"We're very motivated. We know that Daesh is an enemy we have to destroy," he said.
In a vehicle nearby, one veteran fighter, 34-year-old Sadeq Raouf, sang popular Kurdish tunes and cracked jokes as small arms fire crackled and mortar shells dropped nearby at the rate of once a minute. Raouf and his colleague, a young fighter named Fakhr Din, would stop occasionally to fire their M-16s at buildings where they suspected the militants were bunkered.
Later in the battle, Humvees and technicals established a perimeter, allowing bulldozers to create a berm to impede car bombers from approaching.
Even here, the schizophrenic nature of the battle could be seen: One commander, a blue disposable razor poised before his face, squinted into a silver-framed mirror propped on his armored vehicle. He took one cautious swipe when the high-pitched whine of an incoming mortar shell drowned out the sounds of outgoing gunfire. It fell less than 10 yards away. He then continued to shave.
Yet there were losses in Thursday's operation. A visiting reporter saw two Kurdish fighters evacuated from the front line, one with severe head injuries. Local media spoke of at least five killed and others wounded, and there were unconfirmed reports of greater casualties.
The Pentagon said Thursday that a U.S. service member was killed in a roadside bomb blast.
The soldier had been assisting in the Mosul offensive, making him the first American casualty in the campaign, which has incorporated more than 5,000 U.S. troops who are officially acting in an "advise and assist" capacity to the various fighting groups in Iraq.
U.S. and British special forces units, however, have taken a more active role .
Officials would not comment on whether the soldier was embedded with the Kurdish fighters or other Iraqi security forces, but said that he was hit while traveling in a vehicle and that no one else was injured.
Meanwhile, Iraq's elite special forces units mounted their own offensive in nearby Bartella, a Christian town just 13 miles east of Mosul, which Lt. Gen. Talib Shaghati, a senior commander with the counter-terrorism forces, said was a "main defensive line" in front of the advancing troops.

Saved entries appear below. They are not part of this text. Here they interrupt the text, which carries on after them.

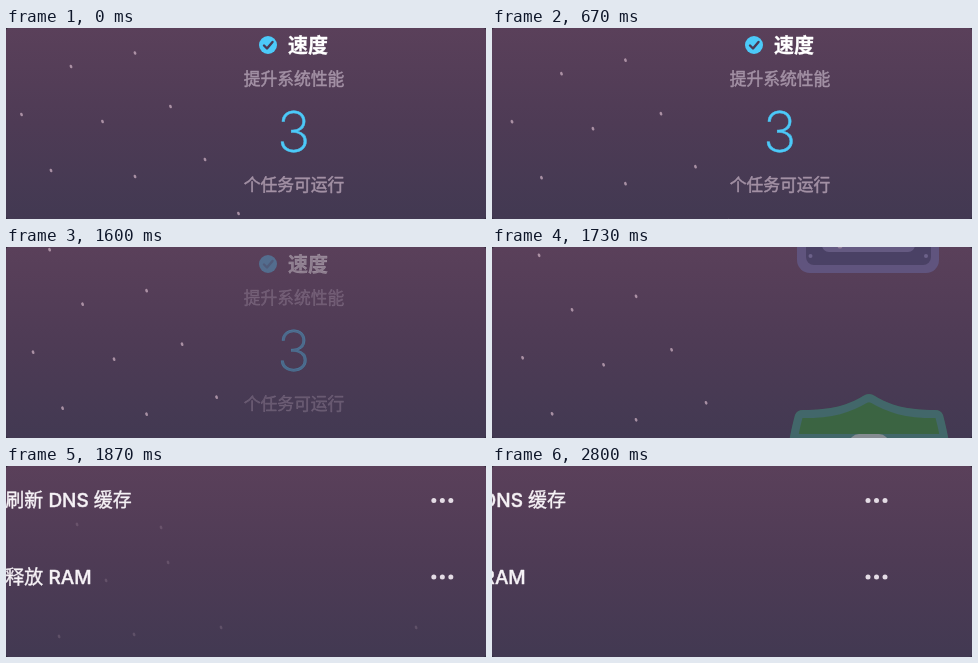
These frames come from a looping animation (480x191 px, 7270 ms). An HTML page with a canvas:

```html
<!DOCTYPE html>
<html lang="zh-CN">
<head>
<meta charset="utf-8">
<style>
  html, body { margin: 0; width: 100%; height: 100%; overflow: hidden; background: #2d2838; }
  canvas { display: block; width: 100%; height: 100%; }
</style>
</head>
<body>
<canvas id="stage" width="480" height="191"></canvas>
<script>
const ctx = document.getElementById('stage').getContext('2d');
const LOOP = 7270, STEP = 1000 / 15, LAST_STEP = 42;
const FONT = 'Inter, "Noto Sans CJK SC", "Noto Sans CJK", sans-serif';
const BLUE = '#4ccaf9', MUTED = '#a391a5';

const driftStars = [[65, 38.5], [129, 25], [15.5, 86.5], [96.5, 93.5], [164.5, 78.5],
  [199, 131.5], [45, 142.5], [129, 148.5], [232.5, 185.5], [32, -16]];
const listStars = [[41, 54], [98, 164], [132, 92], [125, 57], [23, 166],
  [70, 110], [185, 157], [380, 157]];

const clamp = v => Math.max(0, Math.min(1, v));
const ramp = (n, from, to) => clamp((n - from) / (to - from));

function layer(alpha, draw) {
  if (alpha <= 0) return;
  ctx.save();
  ctx.globalAlpha = alpha;
  draw();
  ctx.restore();
}

function disc(x, y, r, color) {
  ctx.fillStyle = color;
  ctx.beginPath();
  ctx.arc(x, y, r, 0, 2 * Math.PI);
  ctx.fill();
}

function panel(x, y, w, h, r, color) {
  ctx.fillStyle = color;
  ctx.beginPath();
  ctx.roundRect(x, y, w, h, r);
  ctx.fill();
}

// A thin outline gives the in-between weights the CJK font lacks.
function text(string, x, y, size, weight, color, { align = 'left', outline = 0 } = {}) {
  ctx.font = `${weight} ${size}px ${FONT}`;
  ctx.textAlign = align;
  ctx.fillStyle = ctx.strokeStyle = color;
  ctx.fillText(string, x, y);
  if (outline) {
    ctx.lineWidth = outline;
    ctx.lineJoin = 'round';
    ctx.strokeText(string, x, y);
  }
}

function background() {
  const shade = ctx.createLinearGradient(0, 0, 0, 191);
  shade.addColorStop(0, '#5a405a');
  shade.addColorStop(0.5, '#4e3b55');
  shade.addColorStop(1, '#423952');
  panel(0, 0, 480, 191, 3, shade);
}

function stars(list, dx, dy) {
  ctx.fillStyle = '#c9aebf';
  for (const [x, y] of list) {
    ctx.beginPath();
    ctx.ellipse(x + dx, y + dy, 1.3, 1.9, -0.4, 0, 2 * Math.PI);
    ctx.fill();
  }
}

function summary() {
  disc(262, 17, 9, BLUE);
  ctx.strokeStyle = '#4a3a55';
  ctx.lineWidth = 2.4;
  ctx.lineCap = ctx.lineJoin = 'round';
  ctx.stroke(new Path2D('M258 17.5 L261 20.5 L266.5 14'));
  const note = { align: 'center', outline: 0.5 };
  text('速度', 282, 24.5, 20, 700, '#fff', { outline: 0.3 });
  text('提升系统性能', 288, 57, 16.8, 400, MUTED, note);
  text('3', 287.5, 124, 56, 250, BLUE, note);
  text('个任务可运行', 288, 163, 16.8, 400, MUTED, note);
}

function icons() {
  panel(305, -40, 142, 66, 13, '#60547e');
  panel(314, -40, 125, 58, 8, '#4a4165');
  panel(330, -40, 93, 45, 7, '#655a82');
  disc(318.5, 9, 2, '#6c618a');
  disc(434, 9, 2, '#6c618a');
  disc(348, -1, 2.5, '#94809c');

  const shield = new Path2D('M297 195 Q300 179 303 168 Q305 163 311 163' +
    'C340 163 356 158 371 149 Q377 145 383 149' +
    'C398 158 414 163 443 163 Q449 163 451 168 Q454 179 457 195 Z');
  ctx.save();
  ctx.clip(shield);
  ctx.fillStyle = '#3b6442';
  ctx.fill(shield);
  ctx.strokeStyle = '#42676a';
  ctx.lineWidth = 16;
  ctx.stroke(shield);
  ctx.restore();
  panel(357, 187, 40, 20, 10, '#858b91');
}

function taskRow(label, baseline, offset) {
  text(label, offset - 52.5, baseline, 19, 500, '#f6f2f6', { outline: 0.4 });
  for (let i = 0; i < 3; i++) disc(376 + 8.5 * i + offset, baseline - 6.5, 2.5, '#e4dce5');
}

function render(time) {
  // The motion advances at 15 steps per second, then rests.
  const n = Math.min(LAST_STEP, Math.floor((time % LOOP + 4) / STEP));
  const drift = 0.72 * n + 0.35 * Math.max(0, n - 22) ** 2;
  const offset = 240 * (1 - ramp(n, 26, 31)) ** 3;

  ctx.clearRect(0, 0, 480, 191);
  background();
  layer(0.75 * (1 - ramp(n, 26, 28)), () => stars(driftStars, 0.62 * drift, drift));
  layer(0.2 * ramp(n, 26, 28) * (1 - ramp(n, 30, LAST_STEP)),
    () => stars(listStars, 0.58 * offset, 0.085 * offset));
  layer(1 - ramp(n, 22, 25), summary);
  layer(ramp(n, 24, 26) * (1 - ramp(n, 26, 28)), icons);
  layer(ramp(n, 26, 28), () => {
    taskRow('刷新 DNS 缓存', 41, offset);
    taskRow('释放 RAM', 117.5, offset);
  });
}

const start = performance.now();
function tick() {
  render(performance.now() - start);
  requestAnimationFrame(tick);
}
tick();
</script>
</body>
</html>
```
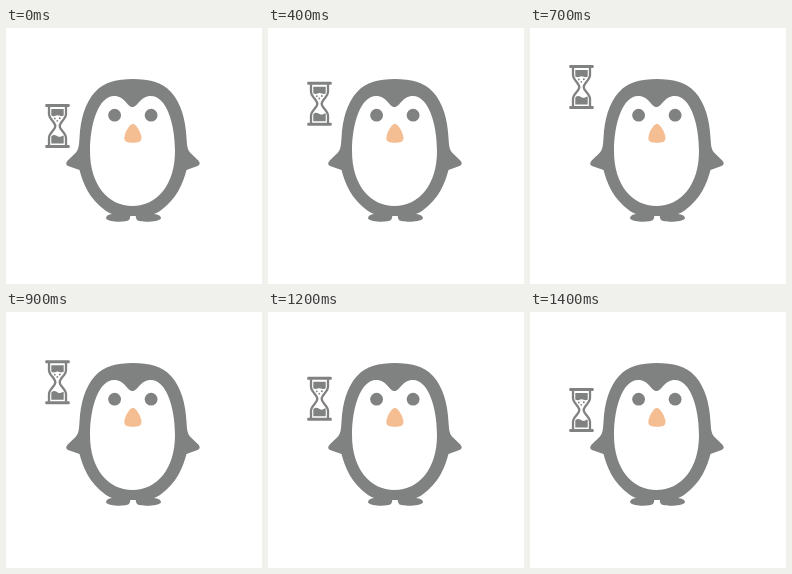
Animation, 256 px wide and 256 px high, one loop 1.5 s. Source, as an HTML page:

```html
<!DOCTYPE html>
<html lang="en">
<head>
<meta charset="utf-8">
<title>Penguin and hourglass</title>
<style>
html, body { margin: 0; width: 100%; height: 100%; overflow: hidden; background: #fff; }
svg { display: block; width: 100vw; height: 100vh; }
</style>
</head>
<body>
<svg viewBox="0 0 256 256">
  <g fill="#808281">
    <path d="M126.800 51C143 51 156 54 165 64C175 75 179.500 91 180.500 110C181 118 181.500 122 184.500 125L192.300 132.500Q195.500 136 191.500 138L180.500 142C177 155 171 171 154 183Q151 185 148 186C152.500 186.500 155 188 155 190.500C152 194.500 134 194.500 131 192Q129.500 190 129.800 188H124.200Q124.500 190 123 192C120 194.500 103 194.500 100 190.500C100 188 102 186.500 106 186Q103 185 100 183C83 171 77 155 73.500 142L62 138Q58.500 136 61.700 132.500L69.500 125C72.500 122 73 118 73.500 110C74.500 91 79 75 89 64C98 54 111 51 126.800 51Z"/>
    <path fill="#fff" d="M126.500 79C121 79 119 68 108 68C93 68 84 95 84 123C84 157 102 178 126.500 178C151 178 169 157 169 123C169 95 160 68 145 68C134 68 132 79 126.500 79Z"/>
    <circle cx="108.600" cy="87.200" r="6.400"/>
    <circle cx="145.100" cy="87.200" r="6.400"/>
  </g>
  <path fill="#f5bd92" d="M126.900 95.700C130 95.700 135.500 105 135.500 110C135.500 114 132 114.800 126.900 114.800C121.800 114.800 118.300 114 118.300 110C118.300 105 123.800 95.700 126.900 95.700Z"/>
  <g id="glass" fill="#808281">
    <rect x="39.200" width="24.600" height="3" rx="1.200"/>
    <rect x="39.200" y="41" width="24.600" height="3" rx="1.200"/>
    <path fill="none" stroke="#808281" stroke-width="2.300" d="M43 2.500V10C43 15 49.300 18 49.300 22C49.300 26 43 29 43 34V41.500M60 2.500V10C60 15 53.700 18 53.700 22C53.700 26 60 29 60 34V41.500"/>
    <path d="M45.300 5H57.700V11.500C55 13.500 53 10.500 50.500 11.500C48 12.500 47 12.500 45.300 11.500Z"/>
    <path d="M45.300 39.500V32.500C48 29.500 50 31.500 52 32.500C54 33.500 56 32 57.700 31.500V39.500Z"/>
    <circle cx="48.800" cy="14.500" r=".9"/>
    <circle cx="53.800" cy="14.300" r="1"/>
    <circle cx="51.300" cy="16.800" r=".9"/>
  </g>
</svg>
<script>
const glass = document.getElementById("glass");
const STEP = 100, STEPS = 15, LOW = 76, HIGH = 37;

function draw(ms) {
  const step = Math.floor(ms / STEP) % STEPS;
  const rise = 1 - Math.abs(step - 7) / 7;
  glass.setAttribute("transform", `translate(0 ${LOW + (HIGH - LOW) * rise})`);
}

const start = performance.now();
function tick(now) {
  draw(Math.max(0, now - start));
  requestAnimationFrame(tick);
}
draw(0);
requestAnimationFrame(tick);
</script>
</body>
</html>
```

"I declare to the families of Bartella and Mosul that we have achieved full control of the town of Bartella," Shaghati said in a news conference Thursday evening. Soldiers nearby, however, said that pockets of Islamic State fighters remained and that there was still a risk of car bombs.
Disparate gunfire could be heard in the outskirts late Thursday, and one special forces operative had to be evacuated.
The town, which was overrun by the jihadists in late 2014 during their blitz campaign to take large swaths of the Nineveh plains, was said to be deserted, Shaghati said. Many of its residents had escaped to the city of Irbil in the days after its capture.
"The fall of this town in our hands means we are ready for Mosul. We give tidings to our people in Mosul that we are on the way," Shaghati said.
He insisted casualties on the government side had been minimal while more than 15 vehicles used by car bombers had been destroyed. Amaq, a news agency affiliated with Islamic State, said in a report Thursday that "six martyrdom operations" struck government forces in Bartella, a reference to the suicide attacks .
The advances come as Iraqi Prime Minister Haider Abadi addressed a gathering of Western and regional diplomats in Paris to discuss plans for the future of Mosul after Islamic State has been ousted , saying that the campaign was progressing faster than planned.
"Iraq today is closer than any time in the past in its unity and determination to liberate this land from the terrorists."
3:45 p.m.: This article was updated with a staff-written report.